Nutrient Data Now Available for Home
Computers By Rosalie Marion Bliss
April 15, 2003
- Technology Supports President Bush's HealthierUS Initiative
to Help Consumers Improve Health
BALTIMORE, April 15--Accessing the
U.S. Department of Agriculture's online
National Nutrient Database is now easier than ever. A user friendly, searchable
version of the authoritative nutrient database is available for download onto
personal computers (PCs) and laptops free of charge, Agriculture Secretary Ann
M. Veneman announced today during a speech at the Department of Health and Human Services'
"This user-friendly nutrient database supports President Bush's
HealthierUS initiative to improve overall health for Americans through regular
physical activity, proper nutrition, preventive screenings and healthy
lifestyle choices," said Veneman. "The accessibility of the database will make
it easier for consumers to make healthy choices by providing important
information to personal computers."
USDA announced in October 2002 the portable version of the
nutrient database for users of personal digital assistants, or PDAs. Today's
announcement extends the availability of the information to personal computers.
The information lists up to 117 nutrients for more than 6,000 food items. Each
item can be found in any one of 22 food-group categories. The PC-download
capability is available on the USDA web site today. After an initial download
and installation, the database can be accessed from the computer's hard drive.
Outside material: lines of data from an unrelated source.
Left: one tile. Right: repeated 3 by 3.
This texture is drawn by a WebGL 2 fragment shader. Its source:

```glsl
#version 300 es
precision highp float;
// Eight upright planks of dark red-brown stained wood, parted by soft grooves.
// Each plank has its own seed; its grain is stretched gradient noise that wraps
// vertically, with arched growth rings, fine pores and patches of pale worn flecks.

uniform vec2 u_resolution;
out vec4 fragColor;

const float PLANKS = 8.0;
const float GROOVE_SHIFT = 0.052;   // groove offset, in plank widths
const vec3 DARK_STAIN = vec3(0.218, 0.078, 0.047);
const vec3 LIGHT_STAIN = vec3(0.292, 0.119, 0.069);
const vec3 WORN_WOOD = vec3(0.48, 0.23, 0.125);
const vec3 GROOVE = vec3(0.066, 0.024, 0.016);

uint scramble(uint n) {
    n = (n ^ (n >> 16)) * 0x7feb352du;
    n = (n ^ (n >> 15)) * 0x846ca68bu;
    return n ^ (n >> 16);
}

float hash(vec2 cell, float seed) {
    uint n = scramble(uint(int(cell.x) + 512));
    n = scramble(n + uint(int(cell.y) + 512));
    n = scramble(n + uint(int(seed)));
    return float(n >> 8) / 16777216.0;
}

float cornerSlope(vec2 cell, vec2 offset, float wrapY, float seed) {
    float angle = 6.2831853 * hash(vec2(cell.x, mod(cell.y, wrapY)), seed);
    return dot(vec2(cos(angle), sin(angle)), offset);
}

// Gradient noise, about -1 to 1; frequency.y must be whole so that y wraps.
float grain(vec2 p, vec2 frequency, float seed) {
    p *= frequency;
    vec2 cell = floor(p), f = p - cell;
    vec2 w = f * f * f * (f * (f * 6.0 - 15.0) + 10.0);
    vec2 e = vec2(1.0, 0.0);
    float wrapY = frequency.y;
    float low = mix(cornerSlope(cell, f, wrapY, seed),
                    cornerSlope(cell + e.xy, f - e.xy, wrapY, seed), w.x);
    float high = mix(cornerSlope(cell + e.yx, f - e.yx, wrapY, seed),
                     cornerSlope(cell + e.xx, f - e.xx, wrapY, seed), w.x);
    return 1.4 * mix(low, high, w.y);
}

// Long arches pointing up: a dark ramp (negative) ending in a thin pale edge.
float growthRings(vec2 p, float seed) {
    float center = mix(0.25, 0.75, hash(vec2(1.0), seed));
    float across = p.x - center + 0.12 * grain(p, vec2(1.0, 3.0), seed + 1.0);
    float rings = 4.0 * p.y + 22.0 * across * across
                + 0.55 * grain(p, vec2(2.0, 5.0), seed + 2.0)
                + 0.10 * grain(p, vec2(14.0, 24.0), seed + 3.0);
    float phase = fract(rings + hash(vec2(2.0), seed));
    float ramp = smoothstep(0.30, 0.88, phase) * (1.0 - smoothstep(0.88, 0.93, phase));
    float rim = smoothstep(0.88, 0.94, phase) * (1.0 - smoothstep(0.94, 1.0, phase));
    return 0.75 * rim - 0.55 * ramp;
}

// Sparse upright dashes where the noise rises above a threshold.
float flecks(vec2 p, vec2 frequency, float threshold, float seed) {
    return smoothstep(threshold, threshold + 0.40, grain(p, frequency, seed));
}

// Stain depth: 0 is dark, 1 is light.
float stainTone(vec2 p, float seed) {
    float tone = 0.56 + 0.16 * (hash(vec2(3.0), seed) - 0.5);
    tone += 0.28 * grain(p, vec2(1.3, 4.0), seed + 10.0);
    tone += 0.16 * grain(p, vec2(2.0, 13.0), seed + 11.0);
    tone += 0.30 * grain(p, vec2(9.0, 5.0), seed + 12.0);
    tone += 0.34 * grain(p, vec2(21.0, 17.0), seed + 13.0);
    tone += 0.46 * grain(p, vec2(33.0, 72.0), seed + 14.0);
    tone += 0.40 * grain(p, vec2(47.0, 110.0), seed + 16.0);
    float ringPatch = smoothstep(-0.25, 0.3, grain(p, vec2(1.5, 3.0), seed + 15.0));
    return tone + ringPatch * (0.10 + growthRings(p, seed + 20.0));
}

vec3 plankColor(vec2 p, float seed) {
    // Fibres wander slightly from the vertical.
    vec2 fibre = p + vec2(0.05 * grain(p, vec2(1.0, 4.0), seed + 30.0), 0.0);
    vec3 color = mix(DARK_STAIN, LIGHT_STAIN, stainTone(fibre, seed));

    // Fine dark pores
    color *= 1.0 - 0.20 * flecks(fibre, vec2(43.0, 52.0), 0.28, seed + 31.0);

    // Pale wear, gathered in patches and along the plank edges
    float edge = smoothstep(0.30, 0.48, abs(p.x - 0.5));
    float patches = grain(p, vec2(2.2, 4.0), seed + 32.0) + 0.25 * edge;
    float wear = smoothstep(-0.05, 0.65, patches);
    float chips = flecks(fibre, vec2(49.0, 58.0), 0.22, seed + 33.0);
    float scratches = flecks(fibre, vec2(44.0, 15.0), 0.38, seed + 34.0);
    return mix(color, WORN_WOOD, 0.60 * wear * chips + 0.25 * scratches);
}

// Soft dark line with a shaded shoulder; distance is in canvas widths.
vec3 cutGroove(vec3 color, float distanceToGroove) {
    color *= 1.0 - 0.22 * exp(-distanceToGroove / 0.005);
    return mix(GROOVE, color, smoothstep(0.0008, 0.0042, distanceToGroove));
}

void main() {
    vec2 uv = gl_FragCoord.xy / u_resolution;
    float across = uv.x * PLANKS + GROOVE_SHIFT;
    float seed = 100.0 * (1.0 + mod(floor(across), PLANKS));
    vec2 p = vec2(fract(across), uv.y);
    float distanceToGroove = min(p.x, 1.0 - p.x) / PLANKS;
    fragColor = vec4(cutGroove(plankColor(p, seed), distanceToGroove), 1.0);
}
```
The PC application expands the accessibility of the database to
more users and includes an option to search the entire database at once, or
more narrowly by specified food groups. A portion modifier option is also
included. For example, after clicking on carrots, raw, the user can choose from
a variety of standard portion sizes. But if the user would prefer to increase
or decrease the amounts, portions can be customized to suit individual needs.
The search term "not" is also featured, which allows users to screen out
unwanted foods by designating, for example, "carrots not raw."
Researchers at the Agricultural Research Service's (ARS)
Nutrient Data Laboratory
in Beltsville, Md., worked with HealtheTech Inc. of Golden, Colo.,
through a cooperative research and development agreement, to provide users with
a downloadable search application for use on their PCs. The lab is part of the
ARS Beltsville Human Nutrition
Research Center. ARS is USDA's chief scientific research agency.
The new PC-download version requires about 70 megabytes of disk
space on a hard drive. The application runs on all Windows versions from
Windows 98 SE (Second Edition) to the most recent edition. To download the
nutrient database software, go to:
Under the red "Search the Nutrient Database" label, click on
Read more about NDL's recent upgrades by visiting:
For more information on President Bush's HealthierUS Initiative,